Accepted Paper:

Kapa, Cloth, and Self-Fashioning, 1800-1860  

Author:

Sarah Tamashiro (University of Hawaii at Manoa)

Paper short abstract:

While anthropological approaches can provide insight about changing values and trends in Hawaiian dress, Hawaiian language texts better timeline Hawaiian changes in self-fashioning in the 19th century.

Paper long abstract:
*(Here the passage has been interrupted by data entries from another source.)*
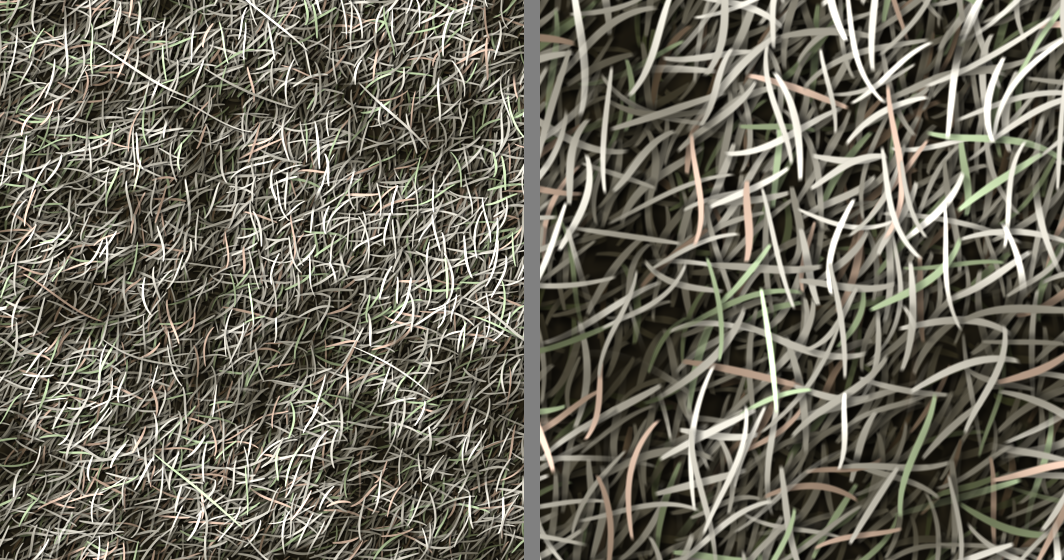
Left, the full canvas; right, a detail of the centre.
Give the GLSL for this texture, as a Shadertoy shader.

```glsl
// Dry, tangled grass: layers of thin bent blades over dark soil.
// Each layer is a turned grid with one blade per cell, drawn from the top
// down; lower layers are shorter and darker and lie in the blades' shadows.

vec4 hash4(vec2 p) {
    return fract(sin(dot(p, vec2(127.1, 311.7)) + vec4(0.0, 1.7, 3.1, 5.3)) * 43758.5453);
}

float noise(vec2 p) {
    vec2 i = floor(p), f = fract(p);
    f = f * f * (3.0 - 2.0 * f);
    return mix(mix(hash4(i).x, hash4(i + vec2(1, 0)).x, f.x),
               mix(hash4(i + vec2(0, 1)).x, hash4(i + vec2(1, 1)).x, f.x), f.y);
}

// Returns blade cover in x and its shadow in y; v is relative to the middle
vec2 blade(vec2 v, float tilt, float halfLen, float bend, float wave, float width) {
    vec2 q = vec2(v.x + tilt * v.y, v.y - tilt * v.x) * inversesqrt(1.0 + tilt * tilt);
    float t = q.x / halfLen;
    if (abs(t) > 1.0 || abs(q.y) > 0.35 * halfLen + 4.0 * width) return vec2(0.0);
    float curve = halfLen * (bend * (t * t - 0.3) + wave * t * (t * t - 0.6));
    float slope = 2.0 * bend * t + wave * (3.0 * t * t - 0.6);
    float d = (q.y - curve) * inversesqrt(1.0 + slope * slope);
    float soft = max(0.0009, 0.75 / iResolution.y);
    float taper = width * (1.0 - 0.5 * t * t);
    float ends = 1.0 - smoothstep(0.88, 1.0, abs(t));
    float cover = 1.0 - smoothstep(taper - soft, taper + soft, abs(d));
    float shadow = 1.0 - smoothstep(0.0, 3.0 * width, abs(d + 1.3 * width));
    return vec2(cover, shadow) * ends;
}

// Straw, with a few green and russet blades
vec3 bladeColor(float value, float pick) {
    vec3 col = value + vec3(0.018, 0.0, -0.055);
    col += value * vec3(-0.10, 0.02, -0.13) * step(pick, 0.12);
    col += value * vec3(0.07, -0.06, -0.10) * step(0.89, pick);
    return max(col, 0.02);
}

void mainImage(out vec4 fragColor, in vec2 fragCoord) {
    vec2 p = fragCoord / iResolution.y;

    // Slow sway of the grass, and clumps with dark hollows between them
    float sway = 0.6 * (noise(p * 4.0 + 3.7) - 0.5);
    float clump = 0.6 * noise(p * 11.0) + 0.4 * noise(p * 25.0 + 8.0);
    float clumpLight = mix(0.72, 1.14, smoothstep(0.2, 0.7, clump));

    vec3 col = vec3(0.0);
    float light = 1.0;

    // Layer 0 holds sparse long stalks, the others grass from top to bottom
    for (int layer = 0; layer < 12; layer++) {
        if (light < 0.02) break;
        float depth = float(layer);
        bool stalks = layer == 0;
        float cell = stalks ? 0.18 : mix(0.056, 0.030, depth / 11.0);

        // Most layers rise to the right; every fourth lies across
        float angle = 0.98 + 0.5 * sin(depth * 2.1);
        if (layer % 4 == 3) angle = 1.9 + 0.37 * depth;
        if (stalks) angle = -0.6;
        float c = cos(angle), s = sin(angle);
        vec2 size = cell * vec2(1.0, 0.7);
        vec2 grid = vec2(c * p.x + s * p.y, c * p.y - s * p.x) / size + depth * 0.37;
        vec2 home = floor(grid);
        vec2 seed = vec2(17.3, 41.9) * (depth + 1.0);

        for (int k = 0; k < 9; k++) {
            vec2 id = home + vec2(k % 3 - 1, k / 3 - 1);
            vec4 r = hash4(id + seed);
            if (stalks && r.w > 0.35) continue;

            float tilt = sway + 0.75 * (r.z - 0.5);
            float bend = (stalks ? 0.15 : 0.5) * (fract(r.x * 7.0 + r.w) - 0.5);
            float width = mix(0.0015, 0.0025, fract(r.z * 5.0 + r.y));
            vec2 mark = blade((grid - id - r.xy) * size, tilt, cell * mix(0.45, 0.93, r.w),
                              bend, 0.3 * (r.y - 0.5), width);
            if (mark.x + mark.y <= 0.0) continue;

            // Hollows lose blades and light
            if (!stalks) mark *= smoothstep(-0.1, 0.15, 0.45 + 1.1 * clump - r.w);
            float value = 0.97 * exp(-0.14 * max(depth - 1.0, 0.0));
            value *= (0.76 + 0.44 * fract(r.x * 9.0 + r.z)) * clumpLight;

            col += light * mark.x * bladeColor(value, fract(r.y * 11.0 + r.w));
            light *= (1.0 - mark.x) * (1.0 - 0.3 * mark.y);
        }
    }

    // Dark soil between the blades
    col += light * vec3(0.115, 0.10, 0.065) * (0.6 + 0.8 * noise(p * 60.0));

    fragColor = vec4(clamp(col, 0.0, 1.0), 1.0);
}
```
Kapa (barkcloth), its manufacture, and use is one of the most studied areas of Pacific Art History and Material Culture. Contemporary researchers that are seeking answers about what led to the decline in use and production of Hawaiian kapa in the 19th century have depended heavily on stylistic details and material analysis to build their chronology. While anthropological approaches can provide insight about changing values and trends in Hawaiian dress, Hawaiian language texts better timeline Hawaiian changes in self-fashioning in the 19th century. Utilizing Hawaiian language primary sources, "Kapa, Cloth, and Self-Fashioning, 1800-1860" will consider how changing modes of Hawaiian self-fashioning led to new uses and methods of creating kapa and the increased availability of kapa for trade with foreigners. How can Hawaiian textual sources better contextualize the provenance of Hawaiian kapa in museums? How can Hawaiian language reactivate objects of cultural significance?

Panel P047
Ka Waihona Palapala Mānaleo: Challenging Provenance in a Time of Resource Abundance